If there is more than one way to skin a nine-lived cat, there are ten times more ways to finish a wooden stock. That is a good thing. Like snowflakes, no two stock blanks are exactly alike. How could there be only one way to do this job?
by Wendell Dwight Deaner
I can imagine as soon as firearms were invented that the first hunter to carry one concocted some way of dressing up the stock to make it more to his liking. There are tales of boiling berries, crushed walnut hulls, whale oil, and “more things in heaven and earth, Horatio, than are dreamed of in your philosophy.” (Hamlet: Act 1, Scene 5. My apologies to The Bard.)
Indians, early trappers, and mountain men adorned their firearms with brass tacks, feathers and deer skin.

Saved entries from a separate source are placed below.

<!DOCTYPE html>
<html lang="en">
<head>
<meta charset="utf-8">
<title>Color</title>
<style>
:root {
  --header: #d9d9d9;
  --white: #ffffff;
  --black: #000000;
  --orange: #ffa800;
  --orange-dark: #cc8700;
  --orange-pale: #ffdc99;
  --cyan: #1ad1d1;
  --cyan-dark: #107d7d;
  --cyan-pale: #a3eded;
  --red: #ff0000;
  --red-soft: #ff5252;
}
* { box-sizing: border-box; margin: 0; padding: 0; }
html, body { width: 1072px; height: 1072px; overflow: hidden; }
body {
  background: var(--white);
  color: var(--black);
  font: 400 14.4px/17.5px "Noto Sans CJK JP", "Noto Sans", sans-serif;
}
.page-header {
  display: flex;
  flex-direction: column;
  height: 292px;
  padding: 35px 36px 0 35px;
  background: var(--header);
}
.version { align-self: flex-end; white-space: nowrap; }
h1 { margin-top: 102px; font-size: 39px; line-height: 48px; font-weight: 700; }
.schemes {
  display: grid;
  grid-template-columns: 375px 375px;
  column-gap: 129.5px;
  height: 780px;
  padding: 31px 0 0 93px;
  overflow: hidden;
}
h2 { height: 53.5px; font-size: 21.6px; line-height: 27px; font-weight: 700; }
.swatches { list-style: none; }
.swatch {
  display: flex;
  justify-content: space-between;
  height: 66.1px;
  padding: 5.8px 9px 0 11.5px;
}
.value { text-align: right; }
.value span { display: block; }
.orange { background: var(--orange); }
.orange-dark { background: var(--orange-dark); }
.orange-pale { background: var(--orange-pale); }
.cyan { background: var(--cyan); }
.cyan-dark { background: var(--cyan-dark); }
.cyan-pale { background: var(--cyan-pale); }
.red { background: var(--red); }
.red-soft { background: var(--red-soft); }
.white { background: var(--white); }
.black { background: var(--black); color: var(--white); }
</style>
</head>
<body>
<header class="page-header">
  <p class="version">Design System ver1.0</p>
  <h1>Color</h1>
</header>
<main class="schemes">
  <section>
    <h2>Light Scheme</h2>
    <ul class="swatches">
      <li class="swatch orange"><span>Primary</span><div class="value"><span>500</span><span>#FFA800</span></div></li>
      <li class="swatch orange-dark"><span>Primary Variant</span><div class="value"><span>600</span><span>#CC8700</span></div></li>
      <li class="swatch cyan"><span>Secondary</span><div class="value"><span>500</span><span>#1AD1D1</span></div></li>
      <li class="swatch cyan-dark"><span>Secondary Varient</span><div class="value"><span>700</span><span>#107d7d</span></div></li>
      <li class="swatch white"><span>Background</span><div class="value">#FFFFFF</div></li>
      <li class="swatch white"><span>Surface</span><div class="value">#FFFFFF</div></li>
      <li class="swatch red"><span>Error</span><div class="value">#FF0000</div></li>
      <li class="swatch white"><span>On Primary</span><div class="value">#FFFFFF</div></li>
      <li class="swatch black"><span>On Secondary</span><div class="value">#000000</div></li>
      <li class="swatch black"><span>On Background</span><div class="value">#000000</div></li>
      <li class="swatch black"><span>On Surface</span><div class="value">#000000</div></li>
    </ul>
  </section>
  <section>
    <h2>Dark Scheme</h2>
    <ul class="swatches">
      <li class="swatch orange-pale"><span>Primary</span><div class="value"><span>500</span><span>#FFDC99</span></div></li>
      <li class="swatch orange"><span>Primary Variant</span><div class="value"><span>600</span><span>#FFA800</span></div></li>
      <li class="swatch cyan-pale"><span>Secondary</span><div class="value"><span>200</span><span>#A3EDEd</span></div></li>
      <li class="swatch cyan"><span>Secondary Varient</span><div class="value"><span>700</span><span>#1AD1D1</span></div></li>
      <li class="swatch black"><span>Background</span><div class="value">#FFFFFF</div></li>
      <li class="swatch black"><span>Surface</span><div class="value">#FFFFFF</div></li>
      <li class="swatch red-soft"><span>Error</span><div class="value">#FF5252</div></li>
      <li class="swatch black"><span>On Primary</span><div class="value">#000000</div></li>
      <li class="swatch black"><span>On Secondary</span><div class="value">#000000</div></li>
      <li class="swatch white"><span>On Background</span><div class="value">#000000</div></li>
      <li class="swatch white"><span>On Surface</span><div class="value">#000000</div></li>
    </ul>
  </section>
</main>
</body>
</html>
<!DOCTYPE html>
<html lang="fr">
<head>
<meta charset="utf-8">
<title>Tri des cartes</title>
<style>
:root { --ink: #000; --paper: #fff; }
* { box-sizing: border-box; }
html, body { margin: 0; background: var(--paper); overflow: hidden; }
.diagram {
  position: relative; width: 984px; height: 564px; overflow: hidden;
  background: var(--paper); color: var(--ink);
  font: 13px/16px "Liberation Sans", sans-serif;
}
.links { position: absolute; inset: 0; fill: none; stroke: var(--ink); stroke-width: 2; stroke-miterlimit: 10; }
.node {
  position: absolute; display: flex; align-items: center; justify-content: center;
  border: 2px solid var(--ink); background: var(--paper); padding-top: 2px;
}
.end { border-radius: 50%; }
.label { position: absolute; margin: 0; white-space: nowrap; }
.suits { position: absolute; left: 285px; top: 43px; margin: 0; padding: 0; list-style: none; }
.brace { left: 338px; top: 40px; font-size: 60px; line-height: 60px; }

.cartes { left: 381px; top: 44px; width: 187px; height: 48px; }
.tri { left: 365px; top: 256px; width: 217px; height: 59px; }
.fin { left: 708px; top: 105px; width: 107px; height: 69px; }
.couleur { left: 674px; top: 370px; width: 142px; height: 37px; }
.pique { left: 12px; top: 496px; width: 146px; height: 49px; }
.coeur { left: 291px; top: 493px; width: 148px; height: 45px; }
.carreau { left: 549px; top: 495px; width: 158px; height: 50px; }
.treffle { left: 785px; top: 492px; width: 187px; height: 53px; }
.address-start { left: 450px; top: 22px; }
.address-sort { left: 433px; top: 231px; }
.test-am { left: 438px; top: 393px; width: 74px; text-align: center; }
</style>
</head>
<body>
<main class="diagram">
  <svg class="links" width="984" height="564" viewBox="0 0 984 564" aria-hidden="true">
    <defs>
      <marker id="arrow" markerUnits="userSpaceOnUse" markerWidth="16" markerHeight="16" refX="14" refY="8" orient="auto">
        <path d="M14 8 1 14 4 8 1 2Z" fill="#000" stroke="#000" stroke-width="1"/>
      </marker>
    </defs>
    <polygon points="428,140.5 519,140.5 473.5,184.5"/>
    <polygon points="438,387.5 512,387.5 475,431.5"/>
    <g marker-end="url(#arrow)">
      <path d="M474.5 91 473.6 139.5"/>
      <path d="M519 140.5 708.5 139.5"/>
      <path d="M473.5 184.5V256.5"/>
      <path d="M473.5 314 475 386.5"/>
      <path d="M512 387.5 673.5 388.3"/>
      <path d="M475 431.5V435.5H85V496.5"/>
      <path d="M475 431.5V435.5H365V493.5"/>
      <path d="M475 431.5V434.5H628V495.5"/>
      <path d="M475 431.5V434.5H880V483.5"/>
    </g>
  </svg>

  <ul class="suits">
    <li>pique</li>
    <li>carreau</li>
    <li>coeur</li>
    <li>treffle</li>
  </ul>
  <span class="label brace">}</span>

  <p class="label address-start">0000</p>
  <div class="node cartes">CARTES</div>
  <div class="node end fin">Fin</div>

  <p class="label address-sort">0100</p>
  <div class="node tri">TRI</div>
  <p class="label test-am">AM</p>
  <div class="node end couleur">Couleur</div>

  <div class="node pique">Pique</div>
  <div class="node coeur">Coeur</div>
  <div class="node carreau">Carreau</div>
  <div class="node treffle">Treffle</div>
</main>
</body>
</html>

This business of “my rifle is the nicest one in camp” has been going on a long time and continues to this day. All of us appreciate a finely finished firearm but what that is depends on who is doing the appreciating. I have seen a stock finished by having crushed eggshells glued onto it. To my eyes, it was a horror and blasphemy but the owner was very proud of it. So be it. Let us begin.
I freely admit to having copied the techniques and methods of the finishers who came before me, some masters of the craft, others unknown and unheralded. I continue to try and learn from any and all that I admire. From these parts I have created a whole process that works for me. That is what I will present in this article hoping to add one more idea to your own personal repertoire.
Read more in our December 2012 issue. Back issues are available.